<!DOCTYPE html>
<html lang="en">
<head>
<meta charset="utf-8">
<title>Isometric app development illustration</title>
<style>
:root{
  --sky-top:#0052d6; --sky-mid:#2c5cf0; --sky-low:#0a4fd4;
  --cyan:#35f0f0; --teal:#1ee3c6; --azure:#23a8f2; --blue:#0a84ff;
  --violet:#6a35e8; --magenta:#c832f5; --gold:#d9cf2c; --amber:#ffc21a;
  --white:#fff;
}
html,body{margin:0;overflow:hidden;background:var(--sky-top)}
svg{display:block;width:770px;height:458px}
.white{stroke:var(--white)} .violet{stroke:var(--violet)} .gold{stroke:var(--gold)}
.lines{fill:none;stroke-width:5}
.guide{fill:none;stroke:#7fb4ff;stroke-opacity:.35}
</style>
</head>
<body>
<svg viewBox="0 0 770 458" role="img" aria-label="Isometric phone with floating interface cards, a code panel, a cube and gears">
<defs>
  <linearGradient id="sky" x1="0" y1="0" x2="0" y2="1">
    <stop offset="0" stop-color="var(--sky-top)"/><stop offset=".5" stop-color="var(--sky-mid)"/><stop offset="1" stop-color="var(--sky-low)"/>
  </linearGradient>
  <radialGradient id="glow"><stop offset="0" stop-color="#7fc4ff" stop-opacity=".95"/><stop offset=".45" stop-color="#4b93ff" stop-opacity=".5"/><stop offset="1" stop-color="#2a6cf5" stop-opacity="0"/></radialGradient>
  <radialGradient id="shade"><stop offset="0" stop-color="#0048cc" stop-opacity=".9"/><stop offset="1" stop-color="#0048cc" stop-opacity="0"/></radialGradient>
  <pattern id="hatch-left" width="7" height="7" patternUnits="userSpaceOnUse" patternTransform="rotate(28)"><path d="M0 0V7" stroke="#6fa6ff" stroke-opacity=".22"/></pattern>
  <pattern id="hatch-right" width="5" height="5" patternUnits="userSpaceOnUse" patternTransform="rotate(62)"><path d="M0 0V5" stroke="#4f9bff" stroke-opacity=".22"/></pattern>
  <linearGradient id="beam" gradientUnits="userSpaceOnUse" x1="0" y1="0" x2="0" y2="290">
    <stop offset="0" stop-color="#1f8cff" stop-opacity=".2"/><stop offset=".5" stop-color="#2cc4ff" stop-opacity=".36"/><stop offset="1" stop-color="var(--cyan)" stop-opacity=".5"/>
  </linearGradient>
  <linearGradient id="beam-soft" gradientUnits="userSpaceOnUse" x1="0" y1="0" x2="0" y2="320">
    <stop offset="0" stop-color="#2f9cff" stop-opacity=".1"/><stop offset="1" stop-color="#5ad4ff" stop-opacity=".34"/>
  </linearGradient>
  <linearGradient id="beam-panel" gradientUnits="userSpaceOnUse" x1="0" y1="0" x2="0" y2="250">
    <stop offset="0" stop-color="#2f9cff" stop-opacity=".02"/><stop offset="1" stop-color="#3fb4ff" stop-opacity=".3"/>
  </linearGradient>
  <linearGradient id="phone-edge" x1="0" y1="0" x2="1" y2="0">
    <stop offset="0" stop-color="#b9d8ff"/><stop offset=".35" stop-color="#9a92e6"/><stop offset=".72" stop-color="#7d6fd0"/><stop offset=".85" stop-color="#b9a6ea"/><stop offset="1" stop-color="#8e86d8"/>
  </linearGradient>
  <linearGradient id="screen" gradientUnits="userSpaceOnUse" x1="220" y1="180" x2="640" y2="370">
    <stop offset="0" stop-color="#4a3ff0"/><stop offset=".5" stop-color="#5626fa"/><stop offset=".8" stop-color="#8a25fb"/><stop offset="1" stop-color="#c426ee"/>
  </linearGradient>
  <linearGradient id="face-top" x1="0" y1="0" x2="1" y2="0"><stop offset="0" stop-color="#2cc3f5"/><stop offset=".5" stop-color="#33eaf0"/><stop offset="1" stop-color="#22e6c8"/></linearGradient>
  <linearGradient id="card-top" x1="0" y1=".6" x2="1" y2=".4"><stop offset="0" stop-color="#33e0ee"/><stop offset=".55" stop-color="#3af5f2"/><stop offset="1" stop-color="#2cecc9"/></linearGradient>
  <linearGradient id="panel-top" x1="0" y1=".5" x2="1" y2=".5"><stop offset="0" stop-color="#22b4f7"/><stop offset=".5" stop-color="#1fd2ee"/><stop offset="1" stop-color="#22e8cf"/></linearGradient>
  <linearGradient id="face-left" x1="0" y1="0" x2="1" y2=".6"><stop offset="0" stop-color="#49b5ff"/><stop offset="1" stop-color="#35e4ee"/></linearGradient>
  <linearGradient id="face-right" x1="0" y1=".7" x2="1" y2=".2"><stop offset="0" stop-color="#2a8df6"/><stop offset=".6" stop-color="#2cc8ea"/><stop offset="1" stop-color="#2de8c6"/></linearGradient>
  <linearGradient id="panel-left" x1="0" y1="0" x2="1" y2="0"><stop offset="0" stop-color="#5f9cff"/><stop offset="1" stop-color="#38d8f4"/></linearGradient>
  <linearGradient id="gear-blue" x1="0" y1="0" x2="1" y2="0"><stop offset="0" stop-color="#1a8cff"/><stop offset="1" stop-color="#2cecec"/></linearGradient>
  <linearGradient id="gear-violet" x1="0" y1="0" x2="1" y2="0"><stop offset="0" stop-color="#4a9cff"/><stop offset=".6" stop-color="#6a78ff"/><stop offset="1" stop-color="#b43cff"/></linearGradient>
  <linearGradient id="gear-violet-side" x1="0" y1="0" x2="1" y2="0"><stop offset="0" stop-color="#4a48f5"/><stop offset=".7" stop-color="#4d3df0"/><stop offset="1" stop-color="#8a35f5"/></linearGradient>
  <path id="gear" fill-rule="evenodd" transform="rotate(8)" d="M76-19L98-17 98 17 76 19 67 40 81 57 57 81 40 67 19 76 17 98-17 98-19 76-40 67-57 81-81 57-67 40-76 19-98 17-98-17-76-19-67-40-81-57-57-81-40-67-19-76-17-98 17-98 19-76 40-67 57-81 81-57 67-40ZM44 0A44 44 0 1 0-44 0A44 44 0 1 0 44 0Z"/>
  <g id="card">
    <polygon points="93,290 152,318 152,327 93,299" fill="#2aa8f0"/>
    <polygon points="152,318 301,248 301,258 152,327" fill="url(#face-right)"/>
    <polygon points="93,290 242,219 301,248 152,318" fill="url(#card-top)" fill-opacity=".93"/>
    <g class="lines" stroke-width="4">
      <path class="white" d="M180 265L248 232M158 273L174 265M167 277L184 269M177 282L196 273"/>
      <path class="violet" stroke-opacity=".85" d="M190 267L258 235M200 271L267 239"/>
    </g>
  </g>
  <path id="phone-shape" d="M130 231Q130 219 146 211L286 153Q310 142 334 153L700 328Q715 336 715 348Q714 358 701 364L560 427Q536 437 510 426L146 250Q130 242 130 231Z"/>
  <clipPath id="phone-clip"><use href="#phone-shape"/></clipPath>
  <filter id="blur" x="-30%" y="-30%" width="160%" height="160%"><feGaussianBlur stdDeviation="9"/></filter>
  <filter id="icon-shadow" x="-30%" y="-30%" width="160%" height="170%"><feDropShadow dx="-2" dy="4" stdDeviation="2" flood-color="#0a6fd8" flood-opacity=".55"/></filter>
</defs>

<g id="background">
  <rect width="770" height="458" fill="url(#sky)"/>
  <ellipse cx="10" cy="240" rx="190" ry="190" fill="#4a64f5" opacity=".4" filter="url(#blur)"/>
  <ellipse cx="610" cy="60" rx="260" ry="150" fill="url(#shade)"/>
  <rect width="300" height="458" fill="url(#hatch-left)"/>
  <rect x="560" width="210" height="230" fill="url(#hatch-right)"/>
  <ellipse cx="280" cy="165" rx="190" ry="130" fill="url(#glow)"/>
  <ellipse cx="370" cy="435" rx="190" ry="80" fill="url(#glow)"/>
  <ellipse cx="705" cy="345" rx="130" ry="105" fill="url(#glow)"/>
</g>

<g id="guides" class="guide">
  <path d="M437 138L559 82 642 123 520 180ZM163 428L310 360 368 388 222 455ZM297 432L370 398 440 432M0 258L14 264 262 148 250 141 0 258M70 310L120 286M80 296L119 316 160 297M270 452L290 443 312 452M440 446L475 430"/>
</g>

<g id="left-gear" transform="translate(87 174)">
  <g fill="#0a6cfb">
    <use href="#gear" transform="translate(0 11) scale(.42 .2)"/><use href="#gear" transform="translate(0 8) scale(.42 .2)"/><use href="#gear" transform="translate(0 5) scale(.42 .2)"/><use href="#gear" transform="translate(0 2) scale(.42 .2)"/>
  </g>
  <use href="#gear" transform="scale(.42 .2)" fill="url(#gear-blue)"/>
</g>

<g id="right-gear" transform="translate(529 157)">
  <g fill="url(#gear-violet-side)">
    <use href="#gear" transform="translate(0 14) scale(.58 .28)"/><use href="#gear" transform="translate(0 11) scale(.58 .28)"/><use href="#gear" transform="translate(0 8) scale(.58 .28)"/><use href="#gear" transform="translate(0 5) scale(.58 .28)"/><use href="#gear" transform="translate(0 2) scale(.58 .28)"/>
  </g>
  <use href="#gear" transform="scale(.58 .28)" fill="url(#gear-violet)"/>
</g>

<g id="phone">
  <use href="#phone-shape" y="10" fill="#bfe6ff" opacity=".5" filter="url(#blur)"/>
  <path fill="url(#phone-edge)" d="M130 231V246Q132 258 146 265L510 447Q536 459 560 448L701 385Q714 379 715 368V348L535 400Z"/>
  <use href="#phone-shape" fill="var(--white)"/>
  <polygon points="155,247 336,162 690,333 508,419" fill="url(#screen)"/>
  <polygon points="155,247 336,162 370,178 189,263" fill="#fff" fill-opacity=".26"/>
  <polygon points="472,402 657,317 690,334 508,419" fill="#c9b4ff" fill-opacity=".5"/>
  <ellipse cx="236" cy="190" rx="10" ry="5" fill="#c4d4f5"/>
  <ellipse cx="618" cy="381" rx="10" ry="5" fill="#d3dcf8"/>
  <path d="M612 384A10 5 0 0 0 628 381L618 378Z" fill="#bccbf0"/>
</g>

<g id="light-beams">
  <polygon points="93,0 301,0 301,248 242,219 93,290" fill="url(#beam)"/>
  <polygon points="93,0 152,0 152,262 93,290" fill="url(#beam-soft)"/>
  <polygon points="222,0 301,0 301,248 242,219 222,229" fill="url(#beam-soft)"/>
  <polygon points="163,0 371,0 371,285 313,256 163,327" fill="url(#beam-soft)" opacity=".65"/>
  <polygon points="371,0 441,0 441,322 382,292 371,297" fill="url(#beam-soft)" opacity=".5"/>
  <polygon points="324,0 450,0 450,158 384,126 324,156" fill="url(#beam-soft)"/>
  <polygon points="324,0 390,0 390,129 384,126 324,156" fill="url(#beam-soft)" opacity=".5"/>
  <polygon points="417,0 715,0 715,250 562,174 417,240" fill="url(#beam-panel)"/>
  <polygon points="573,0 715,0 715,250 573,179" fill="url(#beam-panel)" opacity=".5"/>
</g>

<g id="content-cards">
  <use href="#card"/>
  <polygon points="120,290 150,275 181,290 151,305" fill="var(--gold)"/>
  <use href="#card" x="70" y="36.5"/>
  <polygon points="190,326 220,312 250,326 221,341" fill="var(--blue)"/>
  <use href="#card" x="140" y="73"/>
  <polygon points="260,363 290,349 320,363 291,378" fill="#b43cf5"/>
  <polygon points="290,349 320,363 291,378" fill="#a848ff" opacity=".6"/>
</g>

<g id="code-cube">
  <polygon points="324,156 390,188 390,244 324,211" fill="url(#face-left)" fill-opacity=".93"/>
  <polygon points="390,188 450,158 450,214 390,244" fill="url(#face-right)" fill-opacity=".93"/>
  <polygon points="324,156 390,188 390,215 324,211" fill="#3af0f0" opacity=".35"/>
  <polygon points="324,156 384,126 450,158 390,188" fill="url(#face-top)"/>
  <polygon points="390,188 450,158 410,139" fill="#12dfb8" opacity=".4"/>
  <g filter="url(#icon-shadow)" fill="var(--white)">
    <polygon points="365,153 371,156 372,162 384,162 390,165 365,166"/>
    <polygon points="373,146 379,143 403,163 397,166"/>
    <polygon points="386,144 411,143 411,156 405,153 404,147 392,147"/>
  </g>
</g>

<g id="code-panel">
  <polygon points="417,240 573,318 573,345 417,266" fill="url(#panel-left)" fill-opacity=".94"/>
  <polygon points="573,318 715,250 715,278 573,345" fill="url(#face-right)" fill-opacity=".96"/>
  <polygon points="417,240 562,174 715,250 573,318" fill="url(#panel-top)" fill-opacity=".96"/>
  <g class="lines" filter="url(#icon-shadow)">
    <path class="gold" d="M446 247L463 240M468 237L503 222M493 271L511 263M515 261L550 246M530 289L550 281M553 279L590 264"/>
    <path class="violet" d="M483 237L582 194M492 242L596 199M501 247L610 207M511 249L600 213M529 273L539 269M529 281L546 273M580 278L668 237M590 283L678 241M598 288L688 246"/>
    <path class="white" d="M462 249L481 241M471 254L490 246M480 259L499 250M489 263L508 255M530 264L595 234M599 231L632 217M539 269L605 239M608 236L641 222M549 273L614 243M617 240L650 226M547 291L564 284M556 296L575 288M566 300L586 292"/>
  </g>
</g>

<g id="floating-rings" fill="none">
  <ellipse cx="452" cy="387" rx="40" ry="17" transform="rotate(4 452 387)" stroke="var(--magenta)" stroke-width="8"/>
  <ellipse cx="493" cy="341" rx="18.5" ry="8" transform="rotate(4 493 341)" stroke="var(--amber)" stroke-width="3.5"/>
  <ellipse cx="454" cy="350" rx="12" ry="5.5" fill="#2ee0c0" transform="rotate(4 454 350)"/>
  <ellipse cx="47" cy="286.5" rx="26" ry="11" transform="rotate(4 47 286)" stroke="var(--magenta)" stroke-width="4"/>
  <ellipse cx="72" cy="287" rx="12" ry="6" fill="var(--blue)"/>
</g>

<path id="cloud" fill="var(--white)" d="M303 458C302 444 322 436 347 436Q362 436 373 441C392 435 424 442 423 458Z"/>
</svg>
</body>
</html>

Problem:
Find every line in the records that uses the string "patternUnits", then copy it.

Solution for this exercise:
  <pattern id="hatch-left" width="7" height="7" patternUnits="userSpaceOnUse" patternTransform="rotate(28)"><path d="M0 0V7" stroke="#6fa6ff" stroke-opacity=".22"/></pattern>
  <pattern id="hatch-right" width="5" height="5" patternUnits="userSpaceOnUse" patternTransform="rotate(62)"><path d="M0 0V5" stroke="#4f9bff" stroke-opacity=".22"/></pattern>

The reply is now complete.